The effects of juiciness in an action RPG [new study]

“A juicy game element will bounce and wiggle and squirt and make a little noise when you touch it.”

When it comes to ‘Juiciness’ in Role Playing (Computer) Games, too much, or too little, it seems, can be non-ideal. Professor Dominic Kao and colleagues at the Virtual Futures Lab, Purdue University, US, have experimentally investigated such things – noting that :

“This is, to the best of our knowledge, the largest study to date on juiciness.”


“We created four versions of the same identical action RPG game*, but with differing levels of visual/audio effects: No Juiciness, Medium Juiciness, High Juiciness, and Extreme Juiciness. Overall, both Medium Juiciness and High Juiciness outperform No Juiciness and Extreme Juiciness across all measures.”
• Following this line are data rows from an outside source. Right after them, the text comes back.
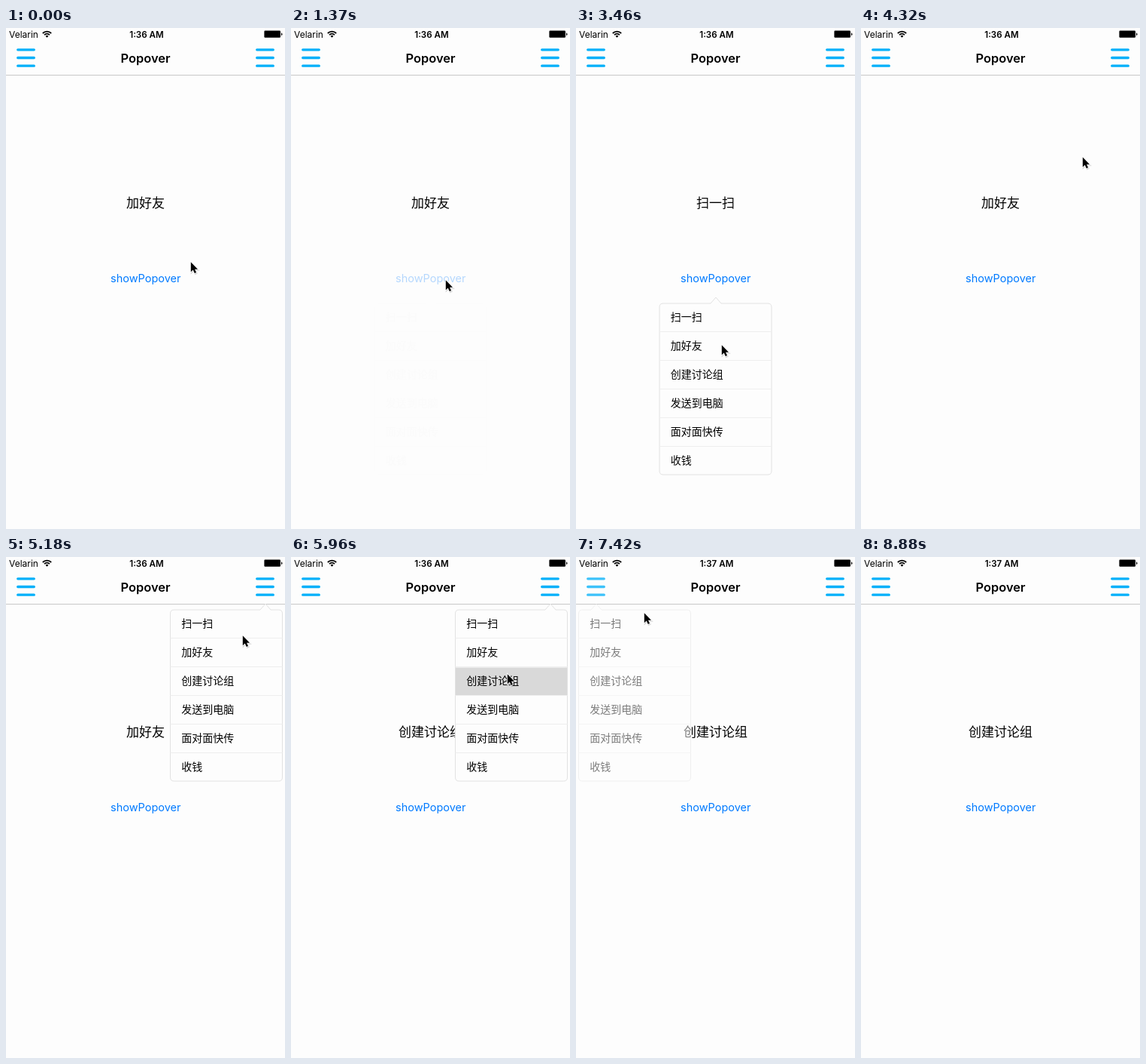
Animation, 371 px wide and 664 px high, one loop 9.27 s. Source, as an HTML page:

```html
<!DOCTYPE html>
<html lang="zh-CN">
<head>
<meta charset="utf-8">
<title>Popover</title>
<style>
  html, body { margin: 0; width: 100%; height: 100%; overflow: hidden; background: #fdfdfd; }
  svg { display: block; width: 371px; height: 664px; }
  text { font-family: Inter, "Noto Sans CJK SC", "Noto Sans CJK", sans-serif; }
  .cjk { font-family: "Noto Sans CJK SC", "Noto Sans CJK", sans-serif; }
  .mid { text-anchor: middle; }
</style>
</head>
<body>
<svg viewBox="0 0 371 664">
  <defs>
    <path id="bars" d="M1.7 0h21.6m-21.6 10.7h21.6m-21.6 10.7h21.6" stroke="#02b0fa" stroke-width="3.3" stroke-linecap="round"/>
    <path id="arrow" d="M0 0V15.2L3.4 12L5.8 17.2L8.4 16L6.1 11H10.7Z"/>
  </defs>
  <rect width="371" height="664" fill="#fdfdfd"/>
  <path d="M0 62.5H371" stroke="#c8c8c8"/>
  <text x="4" y="12.6" font-size="12">Velarin</text>
  <path d="M48.8 7A8.2 8.2 0 0 1 60.2 7M51 9.2A5 5 0 0 1 58 9.2" fill="none" stroke="#000" stroke-width="1.8"/>
  <path d="M54.5 12.8L52.6 10.8A2.7 2.7 0 0 1 56.4 10.8Z"/>
  <text id="clock" class="mid" x="187" y="12.5" font-size="11.6" font-weight="600"></text>
  <rect x="343.4" y="3.6" width="21.6" height="9.2" rx="1.2"/>
  <path d="M366 6.3a2 2 0 0 1 0 3.8z"/>
  <text class="mid" x="185.5" y="46" font-size="16.4" font-weight="600">Popover</text>
  <use id="left" href="#bars" x="14" y="28.8"/>
  <use id="right" href="#bars" x="332" y="28.8"/>
  <text id="label" class="mid cjk" x="185.5" y="238.3" font-size="17"></text>
  <text id="button" class="mid" x="185.8" y="337" font-size="14.5" fill="#007aff">showPopover</text>
  <g id="popover"></g>
  <g id="cursor">
    <use href="#arrow" x=".8" y="1.4" stroke="#000" stroke-width="2" opacity=".15"/>
    <use href="#arrow" stroke="#fff" stroke-width="1.8" paint-order="stroke"/>
  </g>
</svg>
<script>
const LOOP = 9270, ROW = 38, WIDTH = 149;
const items = ['扫一扫', '加好友', '创建讨论组', '发送到电脑', '面对面快传', '收钱'];
const HEIGHT = ROW * items.length - 1;
const $ = id => document.getElementById(id);
const ramp = (t, from, span) => Math.max(0, Math.min(1, (t - from) / span));
const ease = u => u * u * (3 - 2 * u);
const mix = (a, b, u) => a + (b - a) * u;

// Delays that every tap shares
const HOLD = 180, FADE_IN = 260, FADE_OUT = 150, LINGER = 150;

// Where each button is tapped and where its popover opens
const panels = {
  button: { tap: [205, 333], x: 111, y: 365, tip: 75 },
  right: { tap: [342, 51], x: 218.5, y: 70, tip: 126.5 },
  left: { tap: [28, 43], x: 3.5, y: 70, tip: 23.5 }
};

// The pointer reaches a button, presses it, settles on a spot and taps there
const visits = [
  { id: 'button', reach: 760, press: 1170, settle: 1730, pick: [211, 370], hide: 2080, row: 0 },
  { id: 'button', reach: 2850, press: 3020, settle: 3460, pick: [193, 419], hide: 3700, row: 1 },
  { id: 'right', reach: 4610, press: 4640, settle: 5540, pick: [287, 154], hide: 5930, row: 2 },
  { id: 'left', reach: 6910, press: 7100, settle: 7660, pick: [227, 141], hide: 8010 }
];

// Pointer moves in order, each from the end of the one before
const moves = [];
let leave = 540;
for (const v of visits) {
  moves.push({ from: leave, to: v.reach, end: panels[v.id].tap });
  moves.push({ from: v.press + HOLD, to: v.settle, end: v.pick });
  leave = v.hide + LINGER;
}
moves.push({ from: leave, to: 8880, end: [329, 668] });

function pointer(t) {
  let pos = [245, 309];
  for (const m of moves) {
    const u = ease(ramp(t, m.from, m.to - m.from));
    pos = pos.map((p, i) => mix(p, m.end[i], u));
  }
  return pos;
}

function popoverMarkup({ x, y, tip }, picked) {
  const outline = `M5 0H${tip - 7}l7 -8l7 8H${WIDTH - 5}q5 0 5 5V${HEIGHT - 5}q0 5 -5 5H5q-5 0 -5 -5V5q0 -5 5 -5z`;
  const rows = items.map((s, i) =>
    (i === picked ? `<rect x=".5" y="${i * ROW + .5}" width="${WIDTH - 1}" height="${ROW - 1}" fill="#d9d9d9"/>` : '') +
    (i ? `<path d="M0 ${i * ROW - .5}H${WIDTH}" stroke="#eee"/>` : '') +
    `<text class="cjk" x="14.7" y="${i * ROW + 23}" font-size="14">${s}</text>`);
  return `<g transform="translate(${x} ${y})"><path d="${outline}" fill="#fdfdfd" stroke="#e2e2e2"/>${rows.join('')}</g>`;
}

let drawn = '';
function draw(t) {
  let label = items[1], markup = '', alpha = 0;
  const dim = { button: 1, left: 1, right: 1 };
  for (const { id, press, hide, row } of visits) {
    const release = press + HOLD, tapped = t >= hide;
    if (t >= press) dim[id] = mix(.2, 1, ramp(t, release, 200));
    if (tapped && row !== undefined) label = items[row];
    const a = ease(ramp(t, release + 10, FADE_IN)) * (1 - ease(ramp(t, hide + 40, FADE_OUT)));
    if (a > 0) {
      alpha = a;
      markup = popoverMarkup(panels[id], tapped ? row : -1);
    }
  }
  for (const id in dim) $(id).setAttribute('opacity', dim[id]);
  $('label').textContent = label;
  $('clock').textContent = t < 6810 ? '1:36 AM' : '1:37 AM';
  if (markup !== drawn) $('popover').innerHTML = drawn = markup;
  $('popover').setAttribute('opacity', alpha);
  const [x, y] = pointer(t).map(Math.round);
  $('cursor').setAttribute('transform', `translate(${x + .8} ${y + 1.2}) scale(.86)`);
}

const start = performance.now();
function tick() {
  draw((performance.now() - start) % LOOP);
  requestAnimationFrame(tick);
}
tick();
</script>
</body>
</html>
```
See: The effects of juiciness in an action RPG in Entertainment Computing, Volume 34, May 2020. (Also available in PDF format*)
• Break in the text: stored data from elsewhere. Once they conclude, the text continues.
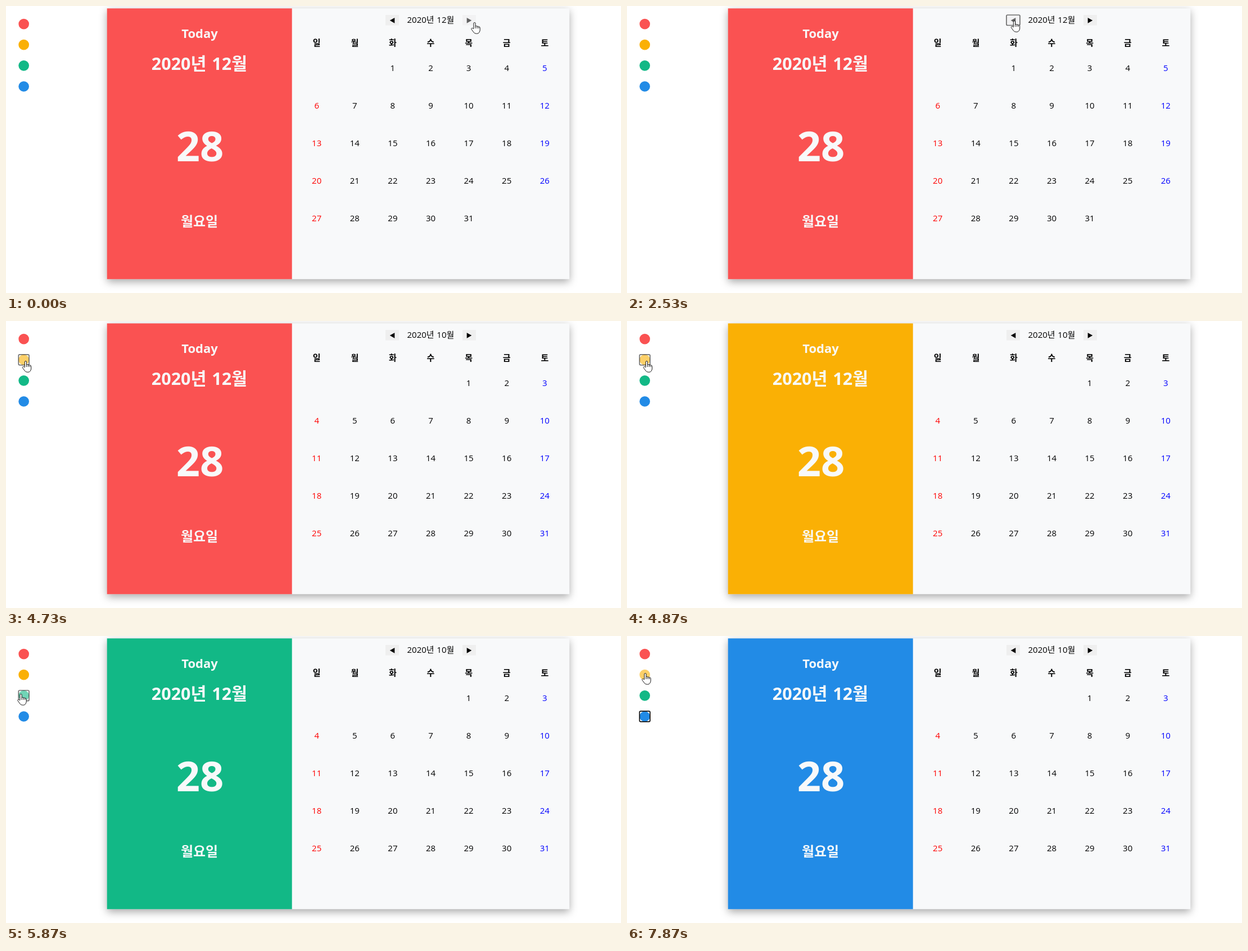
These frames come from a looping animation (1094 by 512 pixels, 8000 ms). An HTML page with a canvas:

```html
<!DOCTYPE html>
<html lang="ko">
<head>
<meta charset="utf-8">
<style>
  html, body { margin: 0; width: 100%; height: 100%; overflow: hidden; background: #fff; }
  canvas { display: block; }
</style>
</head>
<body>
<canvas id="stage" width="1094" height="512"></canvas>
<script>
const ctx = document.getElementById('stage').getContext('2d');
const FONT = '"Open Sans", "Noto Sans CJK KR", "Noto Sans CJK", sans-serif';
const LOOP = 8000, TICKS_PER_SECOND = 15;
const COLORS = ['#fa5252', '#fab005', '#12b886', '#228be6'];
const DAYS = [...'일월화수목금토'];

// Mouse presses, in ticks. An arrow loses focus on release, a dot keeps it.
const click = (down, up, id) => ({ down, up, id });
const CLICKS = [
  click(1, 1, 'next'), click(13, 14, 'next'),
  click(28, 29, 'prev'), click(32, 34, 'prev'), click(38, 39, 'prev'), click(42, 44, 'prev'),
  click(71, 73, 1), click(87, 88, 2), click(99, 101, 3)
];

// Pointer trips: eased from the previous stop, bowed sideways by (bowX, bowY).
const trip = (start, end, x, y, bowX = 0, bowY = 0) => ({ start, end, x, y, bowX, bowY });
const TRIPS = [
  trip(0, 0, 833.5, 29.5),
  trip(4, 11, 828, 29),
  trip(14, 25, 689, 26.5),
  trip(51, 64, 38, 93, 0, 110),
  trip(64, 70, 35, 71.5),
  trip(76, 86, 26.5, 103.5, -5),
  trip(90, 98, 33.7, 134.5, -20),
  trip(106, 118, 32.5, 66.5, 34, -20)
];

const HAND = new Path2D('M-1.6 11V1.6Q-1.6 0 0 0T1.6 1.6V7Q1.8 5.8 3.1 5.9T4.6 7.4Q4.8 6.4 6 6.6T7.4 8' +
  'Q7.7 7.2 8.6 7.5T9.7 9.2V13.5Q9.7 15.5 8.2 17.6Q7.4 19.8 4 19.8Q0 19.8-1.3 17.8L-5.4 12.2' +
  'Q-6.2 10.7-5 10.1T-2.8 10.6ZM1.6 7V10.5M4.6 7.4V10.5M7.4 8V10.5');
const ARROW = new Path2D('M0 0V15.6L3.6 12.2L6.1 18L8.5 17L6.1 11.3H11Z');

function pointerAt(tick) {
  const i = TRIPS.findLastIndex(t => t.start <= tick);
  const to = TRIPS[i], from = TRIPS[Math.max(i - 1, 0)];
  const k = Math.min(1, (tick - to.start) / (to.end - to.start || 1));
  const ease = k * k * (3 - 2 * k), bow = Math.sin(Math.PI * k);
  return [from.x + (to.x - from.x) * ease + to.bowX * bow, from.y + (to.y - from.y) * ease + to.bowY * bow];
}

function stateAt(tick) {
  const state = { months: 0, theme: 0, focus: null };
  for (const { down, up, id } of CLICKS) {
    const isDot = typeof id === 'number', released = tick >= up;
    if (tick >= down) state.focus = isDot || !released ? id : null;
    if (!released) continue;
    if (isDot) state.theme = id;
    else state.months += id === 'next' ? 1 : -1;
  }
  return state;
}

function text(value, x, y, size, color, weight = 400) {
  ctx.font = `${weight} ${size}px ${FONT}`;
  ctx.wordSpacing = `${size * 0.06}px`;
  ctx.fillStyle = color;
  ctx.fillText(value, x, y);
}

function box(x, y, w, h, color) {
  ctx.fillStyle = color;
  ctx.fillRect(x, y, w, h);
}

function drawButton({ x, y, w, h, dir, color }, hovered, focused) {
  const cx = x + w / 2, cy = y + h / 2;
  ctx.globalAlpha = hovered ? 0.6 : 1;
  if (dir) {
    box(x, y, w, h, '#efefef');
    ctx.fillStyle = '#000';
    ctx.beginPath();
    ctx.moveTo(cx + 4.3 * dir, cy + 0.6);
    ctx.lineTo(cx - 4.3 * dir, cy - 4.2);
    ctx.lineTo(cx - 4.3 * dir, cy + 5.4);
    ctx.fill();
  } else {
    ctx.fillStyle = color;
    ctx.beginPath();
    ctx.arc(cx, cy, w / 2, 0, 7);
    ctx.fill();
  }
  if (focused) {
    ctx.strokeStyle = '#101010';
    ctx.lineWidth = 1.7;
    ctx.beginPath();
    ctx.roundRect(x, y, w, h, 2);
    ctx.stroke();
  }
  ctx.globalAlpha = 1;
}

function drawPanel(color) {
  ctx.save();
  ctx.shadowOffsetY = 4.7;
  ctx.shadowBlur = 14;
  ctx.shadowColor = 'rgba(0,0,0,.35)';
  box(179.7, 4.3, 822.6, 483, '#f8f9fa');
  ctx.restore();
  box(179.7, 4.3, 329, 483, color);
  text('Today', 344.5, 56.5, 22, '#f8f9fa', 700);
  text('2020년 12월', 344, 114, 30.5, '#f8f9fa', 700);
  text('28', 345, 277, 74, '#f8f9fa', 700);
  text('월요일', 344, 393, 24, '#f8f9fa', 700);
}

function drawCalendar(year, month) {
  const columnX = i => 552.7 + 67.6 * i;
  text(`${year}년 ${month + 1}월`, 755.4, 29.5, 15, '#000');
  DAYS.forEach((day, i) => text(day, columnX(i), 71, 15, '#000', 700));
  const offset = new Date(year, month, 1).getDay();
  const count = new Date(year, month + 1, 0).getDate();
  for (let day = 1; day <= count; day++) {
    const cell = offset + day - 1, column = cell % 7;
    const color = column === 0 ? '#f00' : column === 6 ? '#00f' : '#000';
    text(day, columnX(column), 116 + 66.9 * Math.floor(cell / 7), 15, color);
  }
}

function drawPointer(x, y, shape) {
  ctx.save();
  ctx.translate(x, y);
  ctx.fillStyle = '#fff';
  ctx.strokeStyle = '#000';
  ctx.lineWidth = 0.9;
  ctx.fill(shape);
  ctx.stroke(shape);
  ctx.restore();
}

function draw(tick) {
  const { months, theme, focus } = stateAt(tick);
  const date = new Date(2020, 11 + months, 1);
  const [px, py] = pointerAt(tick);
  const inset = date.getMonth() < 9 ? 4.3 : 0; // a one-digit month narrows the heading
  const buttons = [
    ...COLORS.map((color, id) => ({ id, color, x: 22.3, y: 22.7 + 37.15 * id, w: 18.7, h: 18.7 })),
    { id: 'prev', dir: -1, x: 675 + inset, y: 16, w: 24, h: 18.5 },
    { id: 'next', dir: 1, x: 812 - inset, y: 16, w: 24, h: 18.5 }
  ];
  const hit = buttons.find(b => px >= b.x && px <= b.x + b.w && py >= b.y && py <= b.y + b.h);

  box(0, 0, 1094, 512, '#fff');
  ctx.textAlign = 'center';
  drawPanel(COLORS[theme]);
  drawCalendar(date.getFullYear(), date.getMonth());
  buttons.forEach(b => drawButton(b, b === hit, b.id === focus));
  drawPointer(px, py, hit ? HAND : ARROW);
}

function loop() {
  const time = performance.now() % LOOP;
  draw(Math.floor((time + 5) * TICKS_PER_SECOND / 1000) % (LOOP * TICKS_PER_SECOND / 1000));
  requestAnimationFrame(loop);
}
loop();
</script>
</body>
</html>
```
* Note: The paper sports a number of examples of a linguistic construction called RAS syndrome* ( i.e. Redundant Acronym Syndrome, Syndrome ) with three references to “RPG game”* (i.e. ‘Role Playing Game, Game’).

Research research by Martin Gardiner